The 1208, 1209 and other early Anglepoise’s

This site is primarily focused on the 1227, which, while it was perhaps the most iconic Anglepoise, was by no means the first.

Most information on the web will tell you that the first was in fact the Anglepoise 1208. This is a little misleading because while it is the first lamp produced by Herbert Terry and Sons, and thus the first to carry the Anglepoise name George Carwardine actually briefly produced a version of the lamp under his own company name: ‘Cardine Lamps’ first.

I have been unable to find an official name for this lamp so lets just call it the Equipoise (as this is what George Cawadine waned to name the Anglepoise originally): This early version was produced in the early 1930’s at George Carwardine’s own premises in Bath,prior to his collaboration with Herbert Terry and sons of Redditch.

The First Anglepoise or The Equipoise Lamp: 

While it looks similar it is not a 1208 and 1209 as these models refer to the Terry and sons catalogue system and therefore to later lamps. There are in fact quite a few subtle differences from the later Terry 1208-09 models :

  • Instead of the familiar Herbert Terry and sons, Redditch stamp a plaque denoting it as Cardine accessories, Bath is present. 
  • The shade, while a similar size has a slightly different profile, thinner and less rounded than the Terry models.

(above left: Cardine lamp above right: Terry 1209)

  • The base to, also has a slightly different shape. when seen from above it is completely square, whereas the Terry models had a bowed edge square.

(above left: Cardine lamp above right: Terry 1209)

  • like the 1208 (but not the 1209) it had five tensioning holes on the upper arm to allow for tensioning the springs.
  • It had a large knurled aluminum locking knob at the wrist of the lamp (behind the shade). This is not found on Terry models the ‘wrist’ connector between the upper arm and shade is also a slightly different design.
  • This first Cardine Angleppoise  was left unpainted apart from its base.
  • The Shade was held in place by a different design of tensioner.
  • The arms (and connection plates: wrist elbow etc) were made from box section aluminium. While this is found on 1950’s and 60’s Terry lamps their earlier 1930’s and 40’s versions all had steel or copper arms.
  • Also the arms have a thinner profile to the steel armed 1208 and 1209.
  • The lamp is held in position by another knurled knob at the ‘elbow’.
  • The spacer bar on the lower arm just beneath the elbow found on Terry 1208-09 lamps was an improvement to the design, adding stability and as such is not present on this early model. This feature does not appear on the original drawings either.The cable fed from the lamp though the top base and exited at the bottom of the base. This neat method design element was not present on the 1208 or 1209 and would not appear on a Terry Anglepoise for many years.
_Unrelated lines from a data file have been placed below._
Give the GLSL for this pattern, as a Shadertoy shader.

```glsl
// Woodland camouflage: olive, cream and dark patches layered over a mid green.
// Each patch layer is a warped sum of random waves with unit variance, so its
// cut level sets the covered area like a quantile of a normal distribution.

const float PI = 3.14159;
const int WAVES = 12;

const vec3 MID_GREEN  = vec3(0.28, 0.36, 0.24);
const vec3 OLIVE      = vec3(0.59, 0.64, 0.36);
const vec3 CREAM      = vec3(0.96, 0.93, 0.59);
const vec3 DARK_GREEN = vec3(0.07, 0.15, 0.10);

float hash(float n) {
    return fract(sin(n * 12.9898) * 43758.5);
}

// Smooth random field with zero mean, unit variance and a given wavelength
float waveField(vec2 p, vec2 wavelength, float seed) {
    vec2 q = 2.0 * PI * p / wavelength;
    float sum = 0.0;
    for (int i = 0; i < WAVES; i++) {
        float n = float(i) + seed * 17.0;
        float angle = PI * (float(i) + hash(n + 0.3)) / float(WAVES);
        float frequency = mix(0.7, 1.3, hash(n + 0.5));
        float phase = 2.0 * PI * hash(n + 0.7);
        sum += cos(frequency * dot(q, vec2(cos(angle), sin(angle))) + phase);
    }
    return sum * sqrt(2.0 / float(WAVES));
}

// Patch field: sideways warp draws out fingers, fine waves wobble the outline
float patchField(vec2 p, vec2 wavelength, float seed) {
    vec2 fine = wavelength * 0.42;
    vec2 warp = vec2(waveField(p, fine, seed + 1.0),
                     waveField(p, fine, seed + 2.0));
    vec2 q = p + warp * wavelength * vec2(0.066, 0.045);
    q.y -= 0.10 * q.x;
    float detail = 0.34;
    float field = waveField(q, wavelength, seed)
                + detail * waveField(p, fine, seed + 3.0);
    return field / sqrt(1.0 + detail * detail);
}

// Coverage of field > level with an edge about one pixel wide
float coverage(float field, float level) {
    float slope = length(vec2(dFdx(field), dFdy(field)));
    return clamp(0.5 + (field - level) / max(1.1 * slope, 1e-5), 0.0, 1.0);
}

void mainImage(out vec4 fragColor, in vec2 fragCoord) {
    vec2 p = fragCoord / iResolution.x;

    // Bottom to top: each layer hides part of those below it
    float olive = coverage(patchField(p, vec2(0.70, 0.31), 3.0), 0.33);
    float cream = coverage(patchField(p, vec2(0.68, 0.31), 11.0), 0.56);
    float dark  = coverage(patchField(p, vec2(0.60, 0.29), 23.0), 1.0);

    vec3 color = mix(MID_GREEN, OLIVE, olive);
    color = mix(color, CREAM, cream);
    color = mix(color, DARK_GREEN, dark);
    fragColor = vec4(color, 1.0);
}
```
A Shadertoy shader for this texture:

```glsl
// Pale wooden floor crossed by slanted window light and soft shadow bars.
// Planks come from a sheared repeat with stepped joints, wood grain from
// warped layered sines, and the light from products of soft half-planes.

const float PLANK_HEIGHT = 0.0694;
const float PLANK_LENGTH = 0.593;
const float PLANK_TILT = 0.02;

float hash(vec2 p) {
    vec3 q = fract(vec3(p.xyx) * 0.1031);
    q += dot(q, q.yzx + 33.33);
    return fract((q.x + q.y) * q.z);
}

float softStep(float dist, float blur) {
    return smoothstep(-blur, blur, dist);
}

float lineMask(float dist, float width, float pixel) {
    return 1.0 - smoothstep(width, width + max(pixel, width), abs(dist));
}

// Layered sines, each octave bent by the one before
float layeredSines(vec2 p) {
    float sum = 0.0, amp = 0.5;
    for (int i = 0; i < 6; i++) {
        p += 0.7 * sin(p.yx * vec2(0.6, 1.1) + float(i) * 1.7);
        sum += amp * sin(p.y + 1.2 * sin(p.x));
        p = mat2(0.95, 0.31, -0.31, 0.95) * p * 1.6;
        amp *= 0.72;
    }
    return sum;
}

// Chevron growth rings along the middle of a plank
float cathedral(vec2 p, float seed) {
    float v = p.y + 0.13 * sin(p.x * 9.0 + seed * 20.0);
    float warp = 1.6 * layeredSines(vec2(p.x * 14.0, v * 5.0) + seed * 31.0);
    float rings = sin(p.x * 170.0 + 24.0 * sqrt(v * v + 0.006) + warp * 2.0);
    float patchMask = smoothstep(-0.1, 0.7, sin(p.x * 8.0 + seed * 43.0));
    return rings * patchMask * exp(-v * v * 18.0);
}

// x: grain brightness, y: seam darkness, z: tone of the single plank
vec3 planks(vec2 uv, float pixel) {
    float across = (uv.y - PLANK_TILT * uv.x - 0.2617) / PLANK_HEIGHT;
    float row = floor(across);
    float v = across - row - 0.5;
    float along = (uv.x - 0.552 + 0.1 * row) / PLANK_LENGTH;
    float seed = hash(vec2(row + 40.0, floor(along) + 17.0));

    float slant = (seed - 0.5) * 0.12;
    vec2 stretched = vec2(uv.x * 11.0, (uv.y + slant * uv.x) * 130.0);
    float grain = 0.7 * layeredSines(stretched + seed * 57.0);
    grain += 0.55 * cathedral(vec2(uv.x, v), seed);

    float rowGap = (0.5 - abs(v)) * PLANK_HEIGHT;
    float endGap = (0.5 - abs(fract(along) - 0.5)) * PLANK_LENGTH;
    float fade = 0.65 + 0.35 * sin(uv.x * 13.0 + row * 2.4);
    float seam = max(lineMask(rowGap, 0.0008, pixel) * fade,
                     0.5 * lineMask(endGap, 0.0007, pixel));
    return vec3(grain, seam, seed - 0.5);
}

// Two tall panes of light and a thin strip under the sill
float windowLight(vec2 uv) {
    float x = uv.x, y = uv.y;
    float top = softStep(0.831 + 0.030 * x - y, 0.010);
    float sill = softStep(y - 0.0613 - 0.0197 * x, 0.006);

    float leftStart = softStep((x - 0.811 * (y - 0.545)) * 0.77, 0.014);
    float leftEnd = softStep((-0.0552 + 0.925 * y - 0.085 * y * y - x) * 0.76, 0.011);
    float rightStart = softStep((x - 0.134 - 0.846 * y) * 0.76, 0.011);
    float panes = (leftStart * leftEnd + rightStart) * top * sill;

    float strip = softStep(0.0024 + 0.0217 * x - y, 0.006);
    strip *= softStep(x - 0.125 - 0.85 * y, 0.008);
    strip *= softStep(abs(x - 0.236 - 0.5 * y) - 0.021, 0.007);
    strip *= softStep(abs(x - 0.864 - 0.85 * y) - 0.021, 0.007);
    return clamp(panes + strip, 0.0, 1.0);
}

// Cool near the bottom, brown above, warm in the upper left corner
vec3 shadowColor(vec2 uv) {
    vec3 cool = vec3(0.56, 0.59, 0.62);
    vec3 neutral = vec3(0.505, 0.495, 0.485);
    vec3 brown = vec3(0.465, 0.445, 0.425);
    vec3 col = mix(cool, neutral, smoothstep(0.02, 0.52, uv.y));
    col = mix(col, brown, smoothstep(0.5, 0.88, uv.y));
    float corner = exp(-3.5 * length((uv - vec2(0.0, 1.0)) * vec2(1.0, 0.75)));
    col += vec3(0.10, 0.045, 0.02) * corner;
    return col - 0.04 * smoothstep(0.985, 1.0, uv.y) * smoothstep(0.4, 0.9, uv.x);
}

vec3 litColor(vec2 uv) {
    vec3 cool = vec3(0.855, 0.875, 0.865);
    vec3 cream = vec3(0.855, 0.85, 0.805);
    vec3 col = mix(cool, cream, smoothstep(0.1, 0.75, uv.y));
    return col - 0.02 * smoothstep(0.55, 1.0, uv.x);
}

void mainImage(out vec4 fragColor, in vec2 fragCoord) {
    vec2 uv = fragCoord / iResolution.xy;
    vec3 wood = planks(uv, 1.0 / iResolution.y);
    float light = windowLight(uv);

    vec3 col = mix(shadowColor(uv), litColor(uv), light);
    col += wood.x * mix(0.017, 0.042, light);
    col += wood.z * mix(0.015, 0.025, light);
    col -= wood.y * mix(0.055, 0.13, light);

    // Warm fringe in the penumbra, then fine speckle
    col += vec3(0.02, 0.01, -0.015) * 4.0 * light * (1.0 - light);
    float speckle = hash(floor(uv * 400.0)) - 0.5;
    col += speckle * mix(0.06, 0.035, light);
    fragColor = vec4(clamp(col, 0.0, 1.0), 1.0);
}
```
The Herbert Terry and sons 1208 and 1209 Anglepoise’s:

(Above: 1209 Terry Anglepoise)

The 1208 and 1209 were virtually identical:

  • Both the 1208 and 1209 had more rounded shades than the Cardine lamp.
  • The 1209 was fully painted, while the 1208 had chromed arms.
  • Both had steel arms. (Though on later models these are often aluminium, brass or even copper)
  • The first Cardine Anglepoise and the Terry 1208 both have bases with a tall stem which was reduced within a short production period, When the revised 1209 was introduced.

Initially the 1208 and 1209 were virtually identical, the main difference being that the 1208 arms were chromed, while the 1209’s arms were painted*. Later (most likely in the early 1950’s) the models were slightly revised and a short arm version of the1209 became available, it had a 12 inch arm, as opposed to the 18inch arm of the standard 1208 and 1209 (both of which retained the same overall dimensions of Cardine’s original lamp).

The lamps proved to be immensely popular. The high demand led Terry and sons to the idea of producing a version for the domestic market. However they felt that the existing 4 spring designs, while successful were somewhat too industrial for the home. George, collaborating with the designers at Terry and sons, went back to the drawing board. What they came up with was a 3 spring Anglepoise, which, (due to Herbert Terry and sons sequential numbering system for new designs), was designated as the 1227 model. The 1227 was a smaller, simpler and more elegant design than its older brothers. Manufacture commenced in 1935, and sales of the new lamp soon overtook those of the 1208 and 1209. That said the larger 1208 and 1209 had a gained a solid reputation as industrial and architectural lamps and both remained in production for several years.

Like the 1227 the design of the 1208/9 received several subtle changes throughout it’s production. These can be helpful in dating lamps, I;m no expert on these models but hres a brief rundown of things to loo out for ( all of this information was gleaned from the wonderful site at Vintage Anglepoise Lamps)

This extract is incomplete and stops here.